1. Offshore trusts are designed to place the trust assets and trust parties beyond the jurisdiction of U.S. courts enforcing a domestic civil judgment. Offshore trusts offer asset protection if the trust assets, the trustee, and the trust protector all are located outside U.S. court jurisdiction.
2. Offshore trusts are less effective in personal bankruptcy because bankruptcy courts have jurisdiction to affect your assets wherever they are located worldwide.
3. Offshore trusts are also less effective against IRS collection, criminal restitution judgments, and family support obligations.
4. Even if a U.S. court does not have jurisdiction over offshore trust assets, the U.S. court still has personal jurisdiction over you, the trustmaker, and the courts may try to compel you to dissolve a trust or bring back trust assets if you retain control over the assets or the trustee.
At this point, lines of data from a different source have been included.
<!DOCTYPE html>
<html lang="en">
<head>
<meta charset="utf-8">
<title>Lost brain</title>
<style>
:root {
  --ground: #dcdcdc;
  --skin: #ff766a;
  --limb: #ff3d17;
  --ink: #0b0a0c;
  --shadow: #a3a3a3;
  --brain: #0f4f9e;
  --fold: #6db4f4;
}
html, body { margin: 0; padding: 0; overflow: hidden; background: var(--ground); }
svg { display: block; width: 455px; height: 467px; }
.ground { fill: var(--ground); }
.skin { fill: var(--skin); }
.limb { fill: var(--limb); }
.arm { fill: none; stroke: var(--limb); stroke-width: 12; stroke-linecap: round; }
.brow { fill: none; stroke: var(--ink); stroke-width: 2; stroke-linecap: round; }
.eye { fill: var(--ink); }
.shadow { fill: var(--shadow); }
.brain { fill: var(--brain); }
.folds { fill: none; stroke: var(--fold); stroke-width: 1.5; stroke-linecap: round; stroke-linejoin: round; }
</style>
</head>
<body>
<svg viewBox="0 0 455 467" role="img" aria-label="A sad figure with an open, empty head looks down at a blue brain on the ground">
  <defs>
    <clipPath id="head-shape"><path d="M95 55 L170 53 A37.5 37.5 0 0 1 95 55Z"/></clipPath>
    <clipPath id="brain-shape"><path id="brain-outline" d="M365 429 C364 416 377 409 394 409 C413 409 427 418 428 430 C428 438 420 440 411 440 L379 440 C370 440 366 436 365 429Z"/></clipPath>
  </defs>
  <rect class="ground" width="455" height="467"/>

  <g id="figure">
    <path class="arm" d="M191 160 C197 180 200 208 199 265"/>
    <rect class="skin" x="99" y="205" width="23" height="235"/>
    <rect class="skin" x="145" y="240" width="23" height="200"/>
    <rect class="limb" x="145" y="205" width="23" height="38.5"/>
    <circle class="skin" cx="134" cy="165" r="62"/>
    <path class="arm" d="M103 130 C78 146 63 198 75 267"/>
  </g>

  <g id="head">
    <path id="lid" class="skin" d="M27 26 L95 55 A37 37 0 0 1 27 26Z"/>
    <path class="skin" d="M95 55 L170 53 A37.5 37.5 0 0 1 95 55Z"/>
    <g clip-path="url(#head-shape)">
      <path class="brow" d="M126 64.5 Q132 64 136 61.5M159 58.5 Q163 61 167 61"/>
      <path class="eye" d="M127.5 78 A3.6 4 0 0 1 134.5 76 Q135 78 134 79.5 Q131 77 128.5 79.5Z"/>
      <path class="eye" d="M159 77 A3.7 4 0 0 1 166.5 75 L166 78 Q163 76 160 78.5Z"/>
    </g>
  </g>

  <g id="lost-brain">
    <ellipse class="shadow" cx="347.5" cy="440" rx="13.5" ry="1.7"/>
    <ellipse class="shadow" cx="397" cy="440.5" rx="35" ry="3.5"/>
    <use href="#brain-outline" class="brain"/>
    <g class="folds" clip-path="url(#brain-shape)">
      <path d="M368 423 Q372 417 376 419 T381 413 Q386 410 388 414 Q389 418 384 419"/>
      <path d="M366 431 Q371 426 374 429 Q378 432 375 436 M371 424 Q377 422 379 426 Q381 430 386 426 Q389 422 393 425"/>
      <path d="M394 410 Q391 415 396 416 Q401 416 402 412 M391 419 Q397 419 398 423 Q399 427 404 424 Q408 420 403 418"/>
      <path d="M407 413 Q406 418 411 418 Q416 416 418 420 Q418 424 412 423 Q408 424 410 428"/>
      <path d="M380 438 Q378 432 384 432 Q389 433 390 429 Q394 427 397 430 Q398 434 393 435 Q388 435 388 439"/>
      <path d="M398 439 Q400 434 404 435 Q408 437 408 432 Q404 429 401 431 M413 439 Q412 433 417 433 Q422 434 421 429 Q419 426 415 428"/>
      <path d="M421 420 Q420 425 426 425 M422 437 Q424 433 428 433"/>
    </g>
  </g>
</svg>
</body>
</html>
5. You, the trustmaker, will have to relinquish legal rights and control over your trust assets for an offshore trust to effectively protect these assets from U.S. judgments.
6. Selection of a professional and reliable trustee who will defend your trust is more important than your selection of an offshore trust jurisdiction. You should interview, and if possibly personally meet, prospective trustees of your offshore trusts.
7. You cannot change the beneficiaries, trustees, or terms of an irrevocable offshore trust.
8. Offshore trusts are treated as “grantor trusts” for tax purposes meaning that trust income, including capital gains, is treated as your personal ordinary income for U.S. tax purposes.
9. Most internet information about offshore trusts, including most advertising of offshore trusts, is published by document preparation companies that are not attorneys and that do not employ their own attorneys. If you “buy” an offshore trust package from a non-attorney company, you likely will not have effective asset protection.
10. Offshore trusts are complicated and expensive. Consult with an attorney to see if you can both control and protect your assets with more traditional U.S. based asset protection tools before considering offshore trust planning.